Groundcovers are a favorite landscaping feature among gardeners for lots of reasons: they help reduce labor in the garden, control erosion, replace grass under a shady tree, and make bare ground space look beautiful. You unfortunately can’t eat mondo grass, ivy or Asian jasmine, but did you know that there are groundcovers that you CAN eat? Let’s talk about edible groundcovers!

Edible Herb Ground Cover Plants

Creeping Thyme

Thymus serpyllum

This petite herb is a tiny, aromatic one that comes in a variety of colors and features little flowers. Cute and edible! To ensure it performs at its best, give it part sun (4 hours minimum) and more soil moisture while it is growing. It is quite drought-tolerant once it has been established and requires little maintenance. There are many varieties of creeping thyme. Each one will have its own unique flavor, aroma, and culinary uses.

Prostrate Rosemary

Rosmarinus Officinalis “Prostratus”

This fragrant herb is commonly overlooked in favor of its upright, bushier form. However, the trailing variety is a stunner too! Although it is more common to see it spilling over walls than it is in the ground, it tastes just as wonderful in each form and the growing habits of prostrate rosemary make it an excellent perennial groundcover. Rosemary simple syrup can be used to enhance cocktails, garnish salads, or to add to marinades.

Edible Desert Ground Cover Plants


Mentha spp.

Who doesn’t love mint? It is a fragrant and fast-growing herb. If you don’t want it to cover a large area, don’t plant it; it multiplies quickly. It thrives in full sun, but will also tolerate some shade. The leaves can be used in salads, marinades and teas as well as cocktails. We even use mint to flavor our chocolate-flavored smoothies. Mint makes a great groundcover between stepping stones on walkways. It releases its refreshing scent as you brush against it, too!

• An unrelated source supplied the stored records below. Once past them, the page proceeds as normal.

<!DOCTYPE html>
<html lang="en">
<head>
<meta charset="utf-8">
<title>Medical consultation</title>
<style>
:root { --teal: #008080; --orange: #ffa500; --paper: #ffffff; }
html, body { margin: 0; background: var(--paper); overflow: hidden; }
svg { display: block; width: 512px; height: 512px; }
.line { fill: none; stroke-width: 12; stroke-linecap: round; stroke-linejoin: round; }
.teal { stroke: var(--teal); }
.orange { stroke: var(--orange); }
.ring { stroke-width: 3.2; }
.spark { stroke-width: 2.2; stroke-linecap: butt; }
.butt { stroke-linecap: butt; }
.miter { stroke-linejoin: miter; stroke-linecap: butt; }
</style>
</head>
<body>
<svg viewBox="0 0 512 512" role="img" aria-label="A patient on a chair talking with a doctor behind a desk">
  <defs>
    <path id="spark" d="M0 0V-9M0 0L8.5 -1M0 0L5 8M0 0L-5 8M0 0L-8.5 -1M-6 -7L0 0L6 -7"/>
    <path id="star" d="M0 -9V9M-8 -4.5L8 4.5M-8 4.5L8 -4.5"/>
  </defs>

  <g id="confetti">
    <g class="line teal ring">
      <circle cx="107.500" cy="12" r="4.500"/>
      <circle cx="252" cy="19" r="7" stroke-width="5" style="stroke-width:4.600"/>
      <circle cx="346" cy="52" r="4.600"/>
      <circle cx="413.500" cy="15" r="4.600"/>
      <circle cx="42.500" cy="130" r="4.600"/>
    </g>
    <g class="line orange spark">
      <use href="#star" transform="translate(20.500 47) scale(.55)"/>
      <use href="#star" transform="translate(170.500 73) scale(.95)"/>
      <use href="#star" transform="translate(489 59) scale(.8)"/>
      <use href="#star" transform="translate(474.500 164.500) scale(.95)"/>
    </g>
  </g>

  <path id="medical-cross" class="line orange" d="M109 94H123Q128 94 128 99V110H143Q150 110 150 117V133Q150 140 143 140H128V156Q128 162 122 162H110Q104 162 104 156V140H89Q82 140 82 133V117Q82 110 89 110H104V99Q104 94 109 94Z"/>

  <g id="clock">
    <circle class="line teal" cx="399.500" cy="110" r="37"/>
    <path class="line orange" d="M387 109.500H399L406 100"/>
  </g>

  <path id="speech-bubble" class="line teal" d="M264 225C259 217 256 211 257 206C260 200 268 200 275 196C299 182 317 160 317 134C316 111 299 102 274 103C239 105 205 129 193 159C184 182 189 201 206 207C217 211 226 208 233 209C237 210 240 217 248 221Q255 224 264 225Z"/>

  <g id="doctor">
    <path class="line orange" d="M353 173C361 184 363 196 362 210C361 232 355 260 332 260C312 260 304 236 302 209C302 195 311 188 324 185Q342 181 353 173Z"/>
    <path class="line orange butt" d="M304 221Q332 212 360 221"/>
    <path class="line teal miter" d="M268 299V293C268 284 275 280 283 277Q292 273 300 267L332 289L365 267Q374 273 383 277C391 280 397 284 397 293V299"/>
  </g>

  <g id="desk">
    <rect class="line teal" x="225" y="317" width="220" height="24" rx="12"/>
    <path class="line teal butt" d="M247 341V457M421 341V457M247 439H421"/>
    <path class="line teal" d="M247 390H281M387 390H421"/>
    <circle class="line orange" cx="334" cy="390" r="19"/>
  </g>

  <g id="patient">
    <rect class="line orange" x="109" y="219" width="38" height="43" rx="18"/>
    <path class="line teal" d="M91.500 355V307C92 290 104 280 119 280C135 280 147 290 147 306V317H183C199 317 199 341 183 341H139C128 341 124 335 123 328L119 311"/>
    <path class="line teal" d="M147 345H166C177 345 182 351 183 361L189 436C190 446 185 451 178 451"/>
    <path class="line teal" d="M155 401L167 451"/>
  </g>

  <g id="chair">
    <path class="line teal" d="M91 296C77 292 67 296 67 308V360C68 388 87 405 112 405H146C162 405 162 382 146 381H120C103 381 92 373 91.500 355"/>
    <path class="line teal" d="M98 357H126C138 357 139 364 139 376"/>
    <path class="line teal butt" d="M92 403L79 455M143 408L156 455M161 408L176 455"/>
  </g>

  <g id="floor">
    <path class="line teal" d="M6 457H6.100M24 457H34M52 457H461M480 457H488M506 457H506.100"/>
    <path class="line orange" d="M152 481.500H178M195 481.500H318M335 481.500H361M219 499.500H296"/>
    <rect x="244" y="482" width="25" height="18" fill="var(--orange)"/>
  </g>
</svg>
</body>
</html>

Alpine Strawberries:

Fragaria Vesca

Alpine strawberries don’t produce the same large fruits as the garden strawberry, but their fruits are still delicious! This variety of strawberry does well when interplanted among other veggies. They don’t spread by underground runners like garden strawberries, so their ground-sprawling habits are much more manageable. Alpine strawberries prefer full to part sun and well-drained soil with consistent moisture. Use alpine strawberries the way you would use garden strawberries – fruit salads, smoothies, cocktails – the options are endless!


Leave a Reply

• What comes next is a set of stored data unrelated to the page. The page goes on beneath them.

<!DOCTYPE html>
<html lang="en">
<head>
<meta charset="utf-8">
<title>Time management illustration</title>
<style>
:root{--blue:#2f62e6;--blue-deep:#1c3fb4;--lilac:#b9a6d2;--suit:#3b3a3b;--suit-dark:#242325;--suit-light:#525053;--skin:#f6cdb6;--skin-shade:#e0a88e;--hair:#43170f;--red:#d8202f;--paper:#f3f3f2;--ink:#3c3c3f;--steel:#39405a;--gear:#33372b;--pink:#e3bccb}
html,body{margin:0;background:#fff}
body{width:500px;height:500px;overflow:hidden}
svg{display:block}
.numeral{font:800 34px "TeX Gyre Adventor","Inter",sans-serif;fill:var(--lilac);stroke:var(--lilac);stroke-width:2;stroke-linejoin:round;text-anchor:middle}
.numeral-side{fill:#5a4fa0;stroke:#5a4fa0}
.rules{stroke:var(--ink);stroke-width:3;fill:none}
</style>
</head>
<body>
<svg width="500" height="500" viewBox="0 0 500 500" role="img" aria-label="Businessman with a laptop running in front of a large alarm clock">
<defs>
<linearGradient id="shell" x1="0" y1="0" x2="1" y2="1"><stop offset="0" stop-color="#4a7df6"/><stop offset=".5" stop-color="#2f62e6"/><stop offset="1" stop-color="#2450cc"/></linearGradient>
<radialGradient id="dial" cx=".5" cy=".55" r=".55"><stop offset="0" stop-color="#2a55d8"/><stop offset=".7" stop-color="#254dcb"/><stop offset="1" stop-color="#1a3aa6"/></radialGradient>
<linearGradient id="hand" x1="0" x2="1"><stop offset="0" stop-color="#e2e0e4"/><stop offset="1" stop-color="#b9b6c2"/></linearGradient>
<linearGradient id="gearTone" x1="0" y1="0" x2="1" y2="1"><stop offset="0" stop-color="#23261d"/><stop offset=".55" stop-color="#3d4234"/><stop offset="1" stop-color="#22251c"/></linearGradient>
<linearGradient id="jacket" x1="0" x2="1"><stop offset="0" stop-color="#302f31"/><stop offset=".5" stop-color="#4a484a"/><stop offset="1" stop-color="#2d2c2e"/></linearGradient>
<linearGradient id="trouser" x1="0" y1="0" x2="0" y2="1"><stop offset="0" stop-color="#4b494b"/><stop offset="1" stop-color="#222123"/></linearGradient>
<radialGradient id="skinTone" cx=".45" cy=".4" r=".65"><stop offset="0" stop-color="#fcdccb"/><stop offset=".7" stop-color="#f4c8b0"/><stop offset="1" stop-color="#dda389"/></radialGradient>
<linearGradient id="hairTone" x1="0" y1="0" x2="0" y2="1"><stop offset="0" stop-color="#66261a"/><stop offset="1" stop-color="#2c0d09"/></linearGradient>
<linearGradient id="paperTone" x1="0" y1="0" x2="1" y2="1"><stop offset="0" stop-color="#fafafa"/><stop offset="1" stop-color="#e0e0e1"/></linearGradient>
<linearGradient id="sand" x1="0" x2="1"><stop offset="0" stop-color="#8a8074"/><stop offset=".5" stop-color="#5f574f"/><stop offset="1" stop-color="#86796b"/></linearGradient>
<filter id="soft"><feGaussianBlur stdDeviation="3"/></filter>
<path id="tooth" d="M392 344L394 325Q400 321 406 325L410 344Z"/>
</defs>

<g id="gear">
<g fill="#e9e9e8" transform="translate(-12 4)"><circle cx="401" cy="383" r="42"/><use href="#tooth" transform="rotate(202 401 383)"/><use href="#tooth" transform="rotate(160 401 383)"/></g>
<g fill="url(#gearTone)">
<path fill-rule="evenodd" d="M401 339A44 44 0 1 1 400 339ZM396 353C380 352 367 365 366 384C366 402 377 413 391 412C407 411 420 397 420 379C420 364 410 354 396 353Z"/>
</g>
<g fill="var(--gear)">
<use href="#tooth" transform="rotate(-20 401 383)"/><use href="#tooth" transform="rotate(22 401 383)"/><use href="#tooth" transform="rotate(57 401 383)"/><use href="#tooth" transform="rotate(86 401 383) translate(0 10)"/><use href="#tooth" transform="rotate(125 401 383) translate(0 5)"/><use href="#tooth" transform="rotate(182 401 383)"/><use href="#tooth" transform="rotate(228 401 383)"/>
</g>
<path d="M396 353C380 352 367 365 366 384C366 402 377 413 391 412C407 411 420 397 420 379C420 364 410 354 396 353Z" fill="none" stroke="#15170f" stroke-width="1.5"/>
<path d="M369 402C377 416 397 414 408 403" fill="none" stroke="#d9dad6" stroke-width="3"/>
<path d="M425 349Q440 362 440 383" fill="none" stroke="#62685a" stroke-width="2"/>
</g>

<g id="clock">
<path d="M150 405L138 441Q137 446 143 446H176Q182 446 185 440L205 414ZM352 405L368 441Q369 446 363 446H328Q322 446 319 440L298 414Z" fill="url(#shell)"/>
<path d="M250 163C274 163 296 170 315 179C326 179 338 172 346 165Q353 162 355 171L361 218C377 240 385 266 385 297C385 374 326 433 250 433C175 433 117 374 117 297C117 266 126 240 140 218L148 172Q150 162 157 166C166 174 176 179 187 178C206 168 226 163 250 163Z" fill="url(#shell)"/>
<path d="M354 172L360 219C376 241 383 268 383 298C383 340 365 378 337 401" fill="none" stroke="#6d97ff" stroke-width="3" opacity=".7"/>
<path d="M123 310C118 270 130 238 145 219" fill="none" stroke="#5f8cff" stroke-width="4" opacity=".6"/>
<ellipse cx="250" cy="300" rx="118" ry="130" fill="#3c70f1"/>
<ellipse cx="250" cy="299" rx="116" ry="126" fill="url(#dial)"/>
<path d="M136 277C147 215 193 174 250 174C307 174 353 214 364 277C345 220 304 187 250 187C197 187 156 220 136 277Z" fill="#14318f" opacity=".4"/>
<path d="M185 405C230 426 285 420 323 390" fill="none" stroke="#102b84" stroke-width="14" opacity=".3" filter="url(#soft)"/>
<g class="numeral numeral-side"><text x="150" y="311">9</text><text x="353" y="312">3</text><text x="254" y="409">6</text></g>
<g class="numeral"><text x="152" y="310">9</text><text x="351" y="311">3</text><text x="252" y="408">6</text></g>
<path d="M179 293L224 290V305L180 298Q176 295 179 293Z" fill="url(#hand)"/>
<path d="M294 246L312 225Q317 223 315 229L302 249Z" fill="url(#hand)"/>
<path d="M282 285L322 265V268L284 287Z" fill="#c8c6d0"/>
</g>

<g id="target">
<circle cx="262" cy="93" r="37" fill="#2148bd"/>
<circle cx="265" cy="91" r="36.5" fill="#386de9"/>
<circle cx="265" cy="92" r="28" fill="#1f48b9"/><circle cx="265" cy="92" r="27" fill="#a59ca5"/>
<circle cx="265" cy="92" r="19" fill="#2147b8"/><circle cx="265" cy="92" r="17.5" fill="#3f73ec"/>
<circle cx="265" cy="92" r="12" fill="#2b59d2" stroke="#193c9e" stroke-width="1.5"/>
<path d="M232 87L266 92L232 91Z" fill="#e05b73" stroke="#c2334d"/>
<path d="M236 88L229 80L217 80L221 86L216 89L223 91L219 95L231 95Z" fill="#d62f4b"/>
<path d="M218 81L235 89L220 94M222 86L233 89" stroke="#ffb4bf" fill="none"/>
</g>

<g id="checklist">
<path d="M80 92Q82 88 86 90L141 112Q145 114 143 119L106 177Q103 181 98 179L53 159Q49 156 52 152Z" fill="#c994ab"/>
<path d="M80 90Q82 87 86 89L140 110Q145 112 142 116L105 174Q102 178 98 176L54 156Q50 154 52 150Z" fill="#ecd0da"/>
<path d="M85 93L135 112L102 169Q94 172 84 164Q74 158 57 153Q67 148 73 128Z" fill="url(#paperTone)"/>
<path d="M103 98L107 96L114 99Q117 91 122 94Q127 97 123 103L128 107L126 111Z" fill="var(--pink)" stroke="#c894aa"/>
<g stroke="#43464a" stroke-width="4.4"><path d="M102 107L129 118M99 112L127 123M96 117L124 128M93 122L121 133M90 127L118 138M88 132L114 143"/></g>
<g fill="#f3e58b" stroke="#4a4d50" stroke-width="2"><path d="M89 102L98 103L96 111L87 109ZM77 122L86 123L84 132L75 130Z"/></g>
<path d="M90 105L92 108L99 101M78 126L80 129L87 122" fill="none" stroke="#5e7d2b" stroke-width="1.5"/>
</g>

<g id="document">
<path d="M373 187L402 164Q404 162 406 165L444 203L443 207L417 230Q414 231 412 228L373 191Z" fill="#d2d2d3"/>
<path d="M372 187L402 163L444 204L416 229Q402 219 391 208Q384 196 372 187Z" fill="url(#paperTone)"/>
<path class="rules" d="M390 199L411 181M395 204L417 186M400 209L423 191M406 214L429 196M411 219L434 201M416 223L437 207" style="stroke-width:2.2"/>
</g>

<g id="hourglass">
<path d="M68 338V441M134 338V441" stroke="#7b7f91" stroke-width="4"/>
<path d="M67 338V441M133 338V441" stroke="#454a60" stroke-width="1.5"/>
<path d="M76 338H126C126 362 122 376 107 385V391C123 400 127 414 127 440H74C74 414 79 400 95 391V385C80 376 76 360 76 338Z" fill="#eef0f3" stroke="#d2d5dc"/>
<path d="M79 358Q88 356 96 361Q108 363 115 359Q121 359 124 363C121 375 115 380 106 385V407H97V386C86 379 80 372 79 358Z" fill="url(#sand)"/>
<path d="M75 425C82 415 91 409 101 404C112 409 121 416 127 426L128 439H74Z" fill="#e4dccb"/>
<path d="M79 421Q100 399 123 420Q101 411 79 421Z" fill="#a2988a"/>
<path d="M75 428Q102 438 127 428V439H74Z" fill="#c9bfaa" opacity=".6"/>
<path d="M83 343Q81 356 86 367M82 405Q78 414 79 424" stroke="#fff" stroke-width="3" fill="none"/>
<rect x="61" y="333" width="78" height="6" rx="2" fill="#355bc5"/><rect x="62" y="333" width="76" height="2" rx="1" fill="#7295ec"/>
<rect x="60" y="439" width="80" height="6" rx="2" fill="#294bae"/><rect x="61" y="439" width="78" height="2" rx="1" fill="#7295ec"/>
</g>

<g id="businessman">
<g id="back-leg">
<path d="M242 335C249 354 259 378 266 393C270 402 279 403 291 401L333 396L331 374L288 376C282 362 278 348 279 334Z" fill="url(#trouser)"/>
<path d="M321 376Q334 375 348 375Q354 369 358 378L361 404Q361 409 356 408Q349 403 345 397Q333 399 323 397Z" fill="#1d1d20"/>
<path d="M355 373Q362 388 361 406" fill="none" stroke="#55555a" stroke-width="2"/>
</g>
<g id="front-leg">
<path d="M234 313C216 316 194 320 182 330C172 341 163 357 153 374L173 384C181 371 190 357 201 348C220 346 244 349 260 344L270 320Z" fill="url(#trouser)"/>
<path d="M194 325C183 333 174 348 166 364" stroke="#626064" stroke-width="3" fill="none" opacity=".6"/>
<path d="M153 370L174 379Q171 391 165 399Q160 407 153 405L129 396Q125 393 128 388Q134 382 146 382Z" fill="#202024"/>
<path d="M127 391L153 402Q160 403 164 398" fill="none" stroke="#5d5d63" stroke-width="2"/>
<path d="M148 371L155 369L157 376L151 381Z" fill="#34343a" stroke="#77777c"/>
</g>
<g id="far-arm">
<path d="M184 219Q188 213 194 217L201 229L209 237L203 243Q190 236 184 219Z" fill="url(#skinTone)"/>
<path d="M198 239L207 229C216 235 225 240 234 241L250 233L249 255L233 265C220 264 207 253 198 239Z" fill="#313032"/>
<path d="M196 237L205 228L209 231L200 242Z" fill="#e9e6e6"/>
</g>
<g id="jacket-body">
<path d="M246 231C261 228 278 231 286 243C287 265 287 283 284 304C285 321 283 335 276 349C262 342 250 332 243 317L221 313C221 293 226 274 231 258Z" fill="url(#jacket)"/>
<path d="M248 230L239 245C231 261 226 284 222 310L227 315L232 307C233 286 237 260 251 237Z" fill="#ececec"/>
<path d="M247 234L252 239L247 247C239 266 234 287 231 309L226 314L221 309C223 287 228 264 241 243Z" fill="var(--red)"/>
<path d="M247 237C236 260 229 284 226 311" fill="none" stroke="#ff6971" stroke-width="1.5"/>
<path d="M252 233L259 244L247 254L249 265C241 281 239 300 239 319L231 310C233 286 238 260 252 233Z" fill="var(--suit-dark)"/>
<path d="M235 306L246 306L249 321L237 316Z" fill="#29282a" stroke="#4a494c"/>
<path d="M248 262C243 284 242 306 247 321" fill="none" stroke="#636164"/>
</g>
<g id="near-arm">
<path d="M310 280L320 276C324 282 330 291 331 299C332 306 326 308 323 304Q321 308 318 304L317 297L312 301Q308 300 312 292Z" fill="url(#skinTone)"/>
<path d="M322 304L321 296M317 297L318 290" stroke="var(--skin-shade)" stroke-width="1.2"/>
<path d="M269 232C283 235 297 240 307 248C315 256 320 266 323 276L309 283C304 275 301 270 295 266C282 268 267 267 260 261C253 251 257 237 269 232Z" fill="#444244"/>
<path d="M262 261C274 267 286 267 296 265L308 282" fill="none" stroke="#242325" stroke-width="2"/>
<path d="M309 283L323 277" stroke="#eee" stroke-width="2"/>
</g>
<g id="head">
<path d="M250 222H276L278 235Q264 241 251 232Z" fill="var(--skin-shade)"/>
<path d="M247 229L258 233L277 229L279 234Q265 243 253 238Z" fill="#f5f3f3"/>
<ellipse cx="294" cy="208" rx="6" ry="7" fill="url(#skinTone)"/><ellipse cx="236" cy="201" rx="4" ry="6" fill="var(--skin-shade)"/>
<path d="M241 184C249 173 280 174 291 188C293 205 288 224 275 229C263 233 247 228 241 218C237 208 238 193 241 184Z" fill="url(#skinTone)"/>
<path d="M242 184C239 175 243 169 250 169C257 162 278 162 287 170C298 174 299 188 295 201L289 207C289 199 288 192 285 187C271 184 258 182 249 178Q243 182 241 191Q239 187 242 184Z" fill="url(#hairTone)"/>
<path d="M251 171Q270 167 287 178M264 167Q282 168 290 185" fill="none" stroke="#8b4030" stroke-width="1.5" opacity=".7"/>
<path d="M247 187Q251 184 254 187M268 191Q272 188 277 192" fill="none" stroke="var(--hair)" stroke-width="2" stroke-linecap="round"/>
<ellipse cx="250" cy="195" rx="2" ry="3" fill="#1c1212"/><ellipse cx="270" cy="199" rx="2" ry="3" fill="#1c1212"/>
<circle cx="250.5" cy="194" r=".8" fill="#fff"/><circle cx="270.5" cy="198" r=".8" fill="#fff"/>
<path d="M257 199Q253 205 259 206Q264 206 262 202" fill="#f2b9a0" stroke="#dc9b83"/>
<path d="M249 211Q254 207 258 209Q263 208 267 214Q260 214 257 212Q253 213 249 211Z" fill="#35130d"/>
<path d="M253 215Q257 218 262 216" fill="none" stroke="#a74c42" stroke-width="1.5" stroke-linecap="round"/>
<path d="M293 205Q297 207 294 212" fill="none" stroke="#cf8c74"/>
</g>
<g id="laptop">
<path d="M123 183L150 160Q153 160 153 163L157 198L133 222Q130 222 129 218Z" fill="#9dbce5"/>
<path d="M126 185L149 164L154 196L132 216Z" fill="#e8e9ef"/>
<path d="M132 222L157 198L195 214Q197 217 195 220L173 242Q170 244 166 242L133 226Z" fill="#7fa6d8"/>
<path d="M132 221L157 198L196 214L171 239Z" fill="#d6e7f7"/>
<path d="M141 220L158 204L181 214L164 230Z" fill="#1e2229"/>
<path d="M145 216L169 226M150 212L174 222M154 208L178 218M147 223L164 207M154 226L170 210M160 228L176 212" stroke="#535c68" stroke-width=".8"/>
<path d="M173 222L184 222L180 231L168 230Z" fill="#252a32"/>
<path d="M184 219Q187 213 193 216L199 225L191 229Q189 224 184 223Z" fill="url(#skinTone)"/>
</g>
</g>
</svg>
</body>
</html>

Your email address will not be published. Required fields are marked *